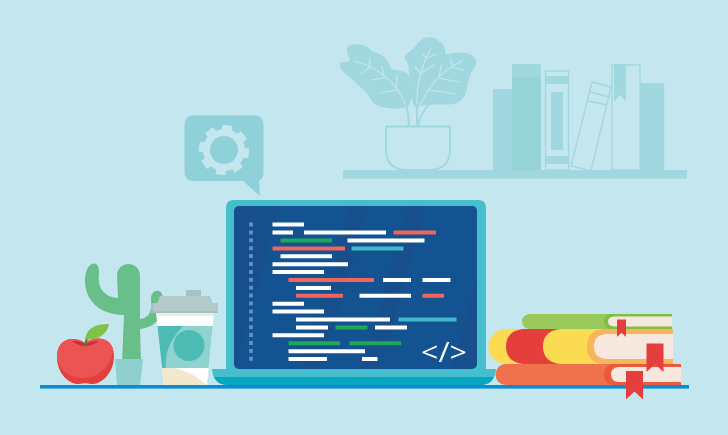
<!DOCTYPE html>
<html lang="en">
<head>
<meta charset="utf-8">
<title>Coding desk</title>
<style>
:root {
  --wall: #c4e6ee;
  --shade: #a1d8df;
  --shade-deep: #96d3d7;
  --bubble: #8fd1d9;
  --desk: #0a8bd2;
  --laptop: #45bfce;
  --laptop-base: #06a5c0;
  --screen: #164f8b;
  --white: #fff;
  --coral: #f0655c;
  --code-green: #1fa855;
  --code-teal: #41b9c9;
  --cactus: #69bf8a;
  --red: #e43f3d;
  --apple-light: #ec5453;
  --leaf: #7fc24a;
  --page: #f6e8de;
  --yellow: #fbdb52;
  --orange: #ef714d;
}
html, body { margin: 0; overflow: hidden; background: var(--wall); }
svg { display: block; width: 728px; height: 435px; }
.shade { fill: var(--shade); }
.outline { fill: none; stroke: var(--shade); stroke-width: 1.4; }
.vein { fill: none; stroke: var(--wall); stroke-width: 1.2; stroke-linecap: round; }
.code path { fill: none; stroke-width: 4; }
.code .plain { stroke: var(--white); }
.code .keyword { stroke: var(--coral); }
.code .string { stroke: var(--code-green); }
.code .value { stroke: var(--code-teal); }
.line-marks { stroke: #5f96c6; stroke-width: 3.6; stroke-dasharray: 4 3.9; }
.tag { fill: var(--white); font: 400 28px "Open Sans", sans-serif; }
</style>
</head>
<body>
<svg viewBox="0 0 728 435" role="img" aria-label="Laptop with code on a desk with an apple, a cactus, a coffee cup and books">
  <defs>
    <clipPath id="screen-area"><rect x="234" y="206" width="243" height="163" rx="5"/></clipPath>
    <clipPath id="cup-area"><path d="M156 312H214L207 385H164Z"/></clipPath>
    <clipPath id="apple-area"><path id="apple-shape" d="M85 343C75 336 57 337 57 357C57 374 70 385 79 384C83 383 87 383 91 384C101 385 114 373 114 356C114 337 96 335 85 343Z"/></clipPath>
    <clipPath id="yellow-area"><path d="M506 329H610V364H506A17.500 17.500 0 0 1 506 329Z"/></clipPath>
    <rect id="tooth" x="219" y="125" width="10" height="9" rx="1"/>
  </defs>

  <rect width="728" height="435" fill="var(--wall)"/>

  <g id="shelf">
    <rect class="shade" x="343" y="170" width="344" height="8.500"/>
    <g id="shelf-books">
      <rect class="shade" x="493" y="89" width="19" height="82"/>
      <rect x="512" y="64" width="29" height="106" fill="var(--shade-deep)"/>
      <rect class="shade" x="512" y="64" width="29" height="13"/>
      <rect class="outline" x="545.500" y="71" width="23" height="99"/>
      <path class="shade" d="M545 76H569V84H545ZM551 92H563V150H551ZM545 156H569V164H545Z"/>
      <path class="outline" d="M592 82L611 87L591 171L571 166ZM590 92L609 97M588 101L607 105"/>
      <path class="outline" d="M612 65H640V170H612Z"/>
      <path class="shade" d="M614 64H626V102L620 95L614 102ZM640 83H663V171H640Z"/>
      <path d="M663.500 83V170" class="outline"/>
    </g>
    <g id="shelf-plant">
      <path class="shade" d="M340 63C338 70 348 75 355 82C362 89 368 92 371 100C376 109 395 110 408 107C414 97 411 87 410 78C407 70 400 71 391 69C388 59 382 53 373 52C367 43 353 43 348 46C345 52 349 57 350 60C347 63 343 61 340 63Z"/>
      <path class="shade" d="M416 108C409 99 411 89 411 81C407 72 411 66 405 59C405 52 412 52 417 44C423 36 433 35 440 42C446 45 445 51 446 55C455 52 472 50 476 60C478 66 470 71 469 79C466 86 469 94 460 101C450 109 430 100 416 108Z"/>
      <path class="vein" d="M354 61C376 66 398 82 406 106M369 68L361 74M369 68L370 58M384 78L382 66M384 78L371 80M396 90L397 75M396 90L380 93M431 48C421 67 416 86 417 106M427 58L422 54M427 58L436 54M421 73L415 67M421 73L434 65M462 61C441 71 428 86 420 106M452 67L451 59M452 67L463 70M439 78L441 65M439 78L459 82M429 90L456 94"/>
      <path d="M406 104Q409 115 409 126M417 104V127M432 101Q420 113 418 126" fill="none" stroke="var(--shade)" stroke-width="2"/>
      <path d="M386 126.500H450V149Q450 170 429 170H407Q386 170 386 149Z" fill="none" stroke="var(--shade)" stroke-width="1.800"/>
    </g>
  </g>

  <g id="settings-bubble">
    <path d="M194 115.500H254Q263.500 115.500 263.500 125V172Q263.500 178 259 181L260 196L243 181H194Q184.500 181 184.500 172V125Q184.500 115.500 194 115.500Z" fill="var(--bubble)"/>
    <g fill="var(--wall)" transform="rotate(8 224 150)">
      <circle cx="224" cy="150" r="21"/>
      <use href="#tooth"/>
      <use href="#tooth" transform="rotate(45 224 150)"/>
      <use href="#tooth" transform="rotate(90 224 150)"/>
      <use href="#tooth" transform="rotate(135 224 150)"/>
      <use href="#tooth" transform="rotate(180 224 150)"/>
      <use href="#tooth" transform="rotate(225 224 150)"/>
      <use href="#tooth" transform="rotate(270 224 150)"/>
      <use href="#tooth" transform="rotate(315 224 150)"/>
    </g>
    <circle cx="224" cy="150" r="14" fill="var(--bubble)"/>
  </g>

  <rect id="desk" x="40" y="385" width="649" height="3.600" fill="var(--desk)"/>

  <g id="cactus">
    <path d="M117 276C117 260 140 260 140 276V319C149 318 152 312 151 300C150 289 163 287 163 299C163 319 155 327 140 329L141 362H122L124 315C100 315 84 300 85 279C86 260 100 259 99 273C97 289 105 297 118 298Z" fill="var(--cactus)"/>
    <path d="M115 359H143L140 385H117Z" fill="#8dd0cf"/>
  </g>

  <g id="apple">
    <use href="#apple-shape" fill="var(--red)"/>
    <path clip-path="url(#apple-area)" d="M54 334H85C99 334 112 337 113 350C112 366 98 378 84 378C67 378 57 368 57 353Z" fill="var(--apple-light)"/>
    <path d="M72 341Q85 351 99 341Q91 341 85 344Q79 340 72 341Z" fill="#c92f35"/>
    <path d="M85 347Q85 340 90 335" fill="none" stroke="#5f7e3b" stroke-width="2"/>
    <path d="M85 339C87 328 95 324 109 324C107 335 97 341 85 339Z" fill="var(--leaf)"/>
  </g>

  <g id="coffee-cup">
    <path d="M156 312H214L207 385H164Z" fill="var(--white)"/>
    <g clip-path="url(#cup-area)">
      <path d="M154 366Q188 366 207 386H160Z" fill="#f3e8cb"/>
      <path d="M154 326H218V368H154Z" fill="#90d2cf"/>
      <path d="M154 326H183C171 339 164 353 166 368H154Z" fill="#4dbcb5"/>
      <path d="M156 312H214V316H156Z" fill="#e5eeee"/>
    </g>
    <circle cx="189" cy="345.500" r="15.500" fill="#4dbcb5"/>
    <path d="M186 290H201V297H186Z" fill="#a9c2c1"/>
    <path d="M160 296H210L213 304H157Z" fill="#b4cac9"/>
    <path d="M151 303H218V313H151Z" fill="#a7bfbd"/>
    <path d="M154 303H218V311H154Z" fill="#b4cac9"/>
  </g>

  <g id="laptop">
    <rect x="226" y="200" width="260" height="180" rx="7" fill="var(--laptop)"/>
    <path d="M212 369H496Q495 384 482 385H226Q213 384 212 369Z" fill="var(--laptop)"/>
    <path d="M214 377H494Q490 385 480 385H228Q218 385 214 377Z" fill="var(--laptop-base)"/>
    <g clip-path="url(#screen-area)">
      <rect x="234" y="206" width="243" height="163" fill="var(--screen)"/>
      <path d="M280 206H348L302 369H234ZM368 206H408L362 369H322ZM426 206H477V280L452 369H380Z" fill="#10599a" opacity=".5"/>
    </g>
    <path class="line-marks" d="M251 222.500V361"/>
    <g class="code">
      <path class="plain" d="M272.500 224.500H304M272.500 232.500H293M304 232.500H386M347.500 240.500H424.500M280.500 256.200H332M272.500 264.200H348M272.500 272H324M383 280H411M422.500 280H450.500M296 288H331M359.500 295.800H411M272.500 303.700H304M272.500 311.600H324M296 319.500H390M296 327.400H328M375 327.400H407M272.500 335.300H324M288.500 351.200H365M288.500 359H327M362 359H377.500"/>
      <path class="keyword" d="M393.500 232.500H436M272.500 248.400H345M288.500 280H374M296 295.800H343M422.500 295.800H444"/>
      <path class="string" d="M280.500 240.500H332M335.500 327.400H367.500M288.500 343.200H340M349.500 343.200H401"/>
      <path class="value" d="M351.500 248.400H403.500M398.500 319.500H456.500"/>
    </g>
    <text class="tag" x="421" y="362" textLength="46" lengthAdjust="spacingAndGlyphs">&lt;/&gt;</text>
  </g>

  <g id="desk-books">
    <g id="book-orange">
      <path d="M506 364H681V385H506A10.500 10.500 0 0 1 506 364Z" fill="var(--orange)"/>
      <path d="M681 364H613Q604 365 604 374.500Q604 384 613 385H681Z" fill="#ea5a3d"/>
      <path d="M681 367H618Q611 368 611 374.500Q611 381 618 382H681Z" fill="var(--page)"/>
    </g>
    <g id="book-yellow">
      <g clip-path="url(#yellow-area)">
        <rect x="488" y="329" width="122" height="35" fill="var(--yellow)"/>
        <path d="M523 329H560Q543 331 543 346.500Q543 362 560 364H523Q506 362 506 346.500Q506 331 523 329Z" fill="var(--red)"/>
      </g>
      <path d="M673 329H604Q587 330 587 346.500Q587 363 604 364H673Z" fill="#f9b55c"/>
      <path d="M673 334H606Q594 335 594 346.500Q594 358 606 359H673Z" fill="var(--page)"/>
    </g>
    <g id="book-green">
      <path d="M530 314H672V329H530Q522 328 522 321.500Q522 315 530 314Z" fill="#99c95b"/>
      <path d="M672 314H611Q604 315 604 321.500Q604 328 611 329H672Z" fill="#82bd46"/>
      <path d="M672 316.500H614Q608 317 608 321.500Q608 326 614 326.500H672Z" fill="var(--page)"/>
    </g>
    <g id="bookmarks" fill="var(--red)">
      <path d="M617 319.500H626V337L621.500 332.500L617 337Z"/>
      <path d="M646.500 343.500H663.500V372L655 364L646.500 372Z"/>
      <path d="M626 371H643V399.500L634.500 391.500L626 399.500Z"/>
    </g>
  </g>
</svg>
</body>
</html>
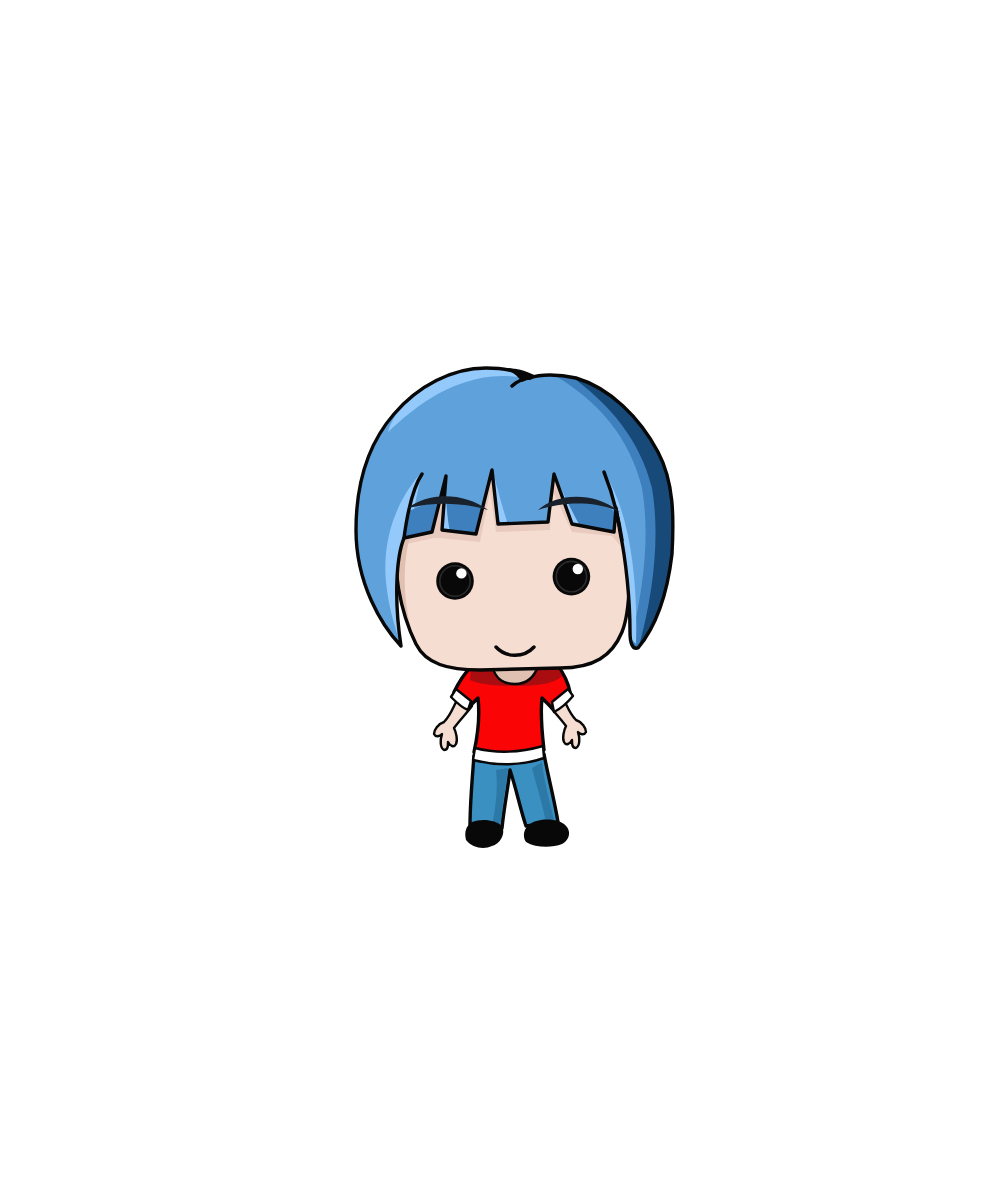
<!DOCTYPE html>
<html lang="en">
<head>
<meta charset="utf-8">
<title>Chibi figure with blue hair</title>
<style>
:root {
  --paper: #ffffff;
  --ink: #080808;
  --hair: #5fa1da;
  --hair-light: #93c9fb;
  --hair-shade: #3e7fbd;
  --hair-deep: #174a78;
  --skin: #f5ddd1;
  --skin-shade: #dfc0b1;
  --shirt: #fb0406;
  --shirt-shade: #a90d10;
  --jeans: #3b90c2;
  --jeans-shade: #2c78a6;
}
html, body { margin: 0; padding: 0; background: var(--paper); }
body { width: 1000px; height: 1200px; overflow: hidden; }
.figure { display: block; width: 1000px; height: 1200px; }
.outline { stroke: var(--ink); stroke-width: 1.7; stroke-linejoin: round; stroke-linecap: round; }
.fine { stroke-width: 1.2; }
.line { fill: none; }
.skin { fill: var(--skin); }
.skin-shade { fill: var(--skin-shade); }
.hair { fill: var(--hair); }
.hair-light { fill: var(--hair-light); }
.hair-shade { fill: var(--hair-shade); }
.hair-deep { fill: var(--hair-deep); }
.shirt { fill: var(--shirt); }
.shirt-shade { fill: var(--shirt-shade); }
.trim { fill: var(--paper); }
.jeans { fill: var(--jeans); }
.jeans-shade { fill: var(--jeans-shade); }
.ink { fill: var(--ink); }
.brow { fill: #19222c; }
</style>
</head>
<body>
<svg class="figure" viewBox="0 0 500 600" role="img" aria-label="Small smiling cartoon figure with a blue bob, red T-shirt and blue jeans">
  <defs>
    <path id="hair-shape" d="M200.500 323C191 313 178 292 178 265C178 242 184 222 197 207C209 193 226 184 243 184C252 184 259 185 265 189C270 187 279 187 288 189C305 194 320 209 329 226C337 241 337 259 336 277C334 294 329 312 319 324C316 325 315 321 315 316C315 300 313 280 310 266L308 254L307 266L286 262L277 237L274 261L249 262L246 235L238 267L221 265L223 238L216 266L202 269C198 279 197 300 200.500 323Z"/>
    <clipPath id="hair-clip"><use href="#hair-shape"/></clipPath>
    <path id="face-shape" d="M198 262C196 284 200 306 208 322C213 332 224 335 240 335L280 334C297 334 306 328 311 316C315 306 316 284 313 258L304 235L208 235Z"/>
    <clipPath id="face-clip"><use href="#face-shape"/></clipPath>
    <g id="eye">
      <circle class="ink" r="9.400"/>
      <circle r="7.600" fill="none" stroke="#2b2b2b" stroke-width=".8"/>
      <circle cx="3.200" cy="-3.800" r="2.600" fill="#fff"/>
    </g>
    <path id="hand-arm" d="M228 351C226 355 225 358 222 361C219 362 217 365 217 367C218 369 220 368 221 367C220 370 220 374 222 375C224 375 224 373 224 371C225 373 227 374 228 372C229 370 228 366 227 364C230 360 233 357 236 353Z"/>
  </defs>

  <g id="arms">
    <use href="#hand-arm" class="skin outline fine"/>
    <use href="#hand-arm" class="skin outline fine" transform="matrix(-1 0 0 1 510 -1)"/>
  </g>

  <g id="legs">
    <path class="jeans outline" d="M237 378C236 390 235 402 235 413L251 414C252 404 254 394 255 385C258 394 260 404 263 413L279 411C277 399 274 388 272 377Z"/>
    <path class="jeans-shade" d="M248 385L254 384C253 394 251 404 250 413L246 413C248 403 249 394 248 385Z"/>
    <path class="jeans-shade" d="M266 384L271 381C272 391 275 401 277 410L273 411C271 401 268 392 266 384Z"/>
    <path class="ink" d="M236 411C241 409 248 410 251 413C253 417 250 422 246 423C242 425 236 424 233 420C232 416 233 413 236 411Z"/>
    <path class="ink" d="M265 412C269 409 278 409 282 412C286 415 285 420 281 422C276 424 268 424 263 421C261 418 262 414 265 412Z"/>
  </g>

  <g id="t-shirt">
    <path class="shirt outline" d="M235 334C231 338 229 342 227 346L235 353L239 349C240 358 239 367 237 376C248 379 262 378 272 375C271 366 270 358 271 349L276 354L285 346C284 341 282 337 279 333Z"/>
    <path class="shirt-shade" d="M235.500 335L279 334L281 338C277 342 268 343 257 343C248 343 239 342 235 340Z"/>
    <path class="trim outline fine" d="M237.500 374C249 377 261 376 271.500 373L272 379C261 383 248 383 236.500 380Z"/>
    <path class="trim outline fine" d="M228 344.500L235.500 350.500L234 355C231 354 228 351 225.500 348.500Z"/>
    <path class="trim outline fine" d="M284 344.500L276 351L277 356C281 354 284 351 286.500 348Z"/>
    <path class="skin-shade outline fine" d="M246 333C248 340 252 342 257.500 342C263 342 267 339 269 333Z"/>
  </g>

  <g id="face">
    <use href="#face-shape" class="skin"/>
    <g clip-path="url(#face-clip)">
      <path class="skin-shade" d="M194 240L207 262C201 278 201 297 206 317L197 312Z"/>
      <path class="skin-shade" d="M205 236H304L312 275L306 268L286 266L276 245L275 265L248 266L245 246L240 271L220 269L217 269L203 272Z" opacity=".6"/>
    </g>
    <use href="#face-shape" class="outline line"/>
    <use href="#eye" x="227.500" y="290.500"/>
    <use href="#eye" x="285.700" y="288.300"/>
    <path class="outline line" d="M248 323.500C253 329 262 329 267 323.500"/>
  </g>

  <g id="hair">
    <use href="#hair-shape" class="hair"/>
    <g clip-path="url(#hair-clip)">
      <path class="hair-deep" d="M284 187C304 202 319 221 324 245C328 270 324 298 316 328L342 320V210L305 184Z"/>
      <path class="hair-shade" d="M276 187C299 200 315 219 321 244C325 268 322 294 315 322L319 325C327 296 330 268 326 244C320 220 305 202 284 187Z"/>
      <path class="hair-light" d="M194 216C198 201 219 185 243 184C250 184 257 186 262 189C251 187 242 188 233 191C217 196 206 205 194 216Z"/>
      <path class="hair-light" d="M211 236C198 250 191 270 193 291C194 302 197 313 201 324L204 268Z"/>
      <path class="hair-light" d="M302 236C309 252 314 278 314 318L318 322C319 290 315 256 302 236Z"/>
      <path class="hair-shade" d="M204 256C216 249 231 250 243 255L239 269L201 271Z"/>
      <path class="hair-shade" d="M280 251C290 248 301 251 309 257L308 268L285 264Z"/>
      <path class="hair-light" d="M246 235L243 246L251 263L254 262C251 254 249 244 246 235Z"/>
      <path class="hair-light" d="M223 238L220 250L221 266L225 266C223 256 223 247 223 238Z"/>
      <path class="hair-light" d="M277 237L278 243L286 263L290 263C285 254 281 245 277 237Z"/>
    </g>
    <use href="#hair-shape" class="outline line"/>
    <path class="outline line" d="M211 237C207 243 204 254 202 269M302 236C306 246 309 257 311 270M265 189C262 189 258 191 256 193"/>
    <path class="ink" d="M252 184C259 184 264 186 268 188L261 191C259 188 256 186 252 184Z"/>
  </g>

  <g id="eyebrows">
    <path class="brow" d="M204 254C214 246 232 246 244 255C231 251 217 251 204 254Z"/>
    <path class="brow" d="M269 255C279 246 298 246 310 256C297 250 281 251 269 255Z"/>
  </g>
</svg>
</body>
</html>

────

**WHAT TO DO:** Each line of the data that includes the word "label" counts once; report the total and nothing more.

**TASK OUTPUT:** 2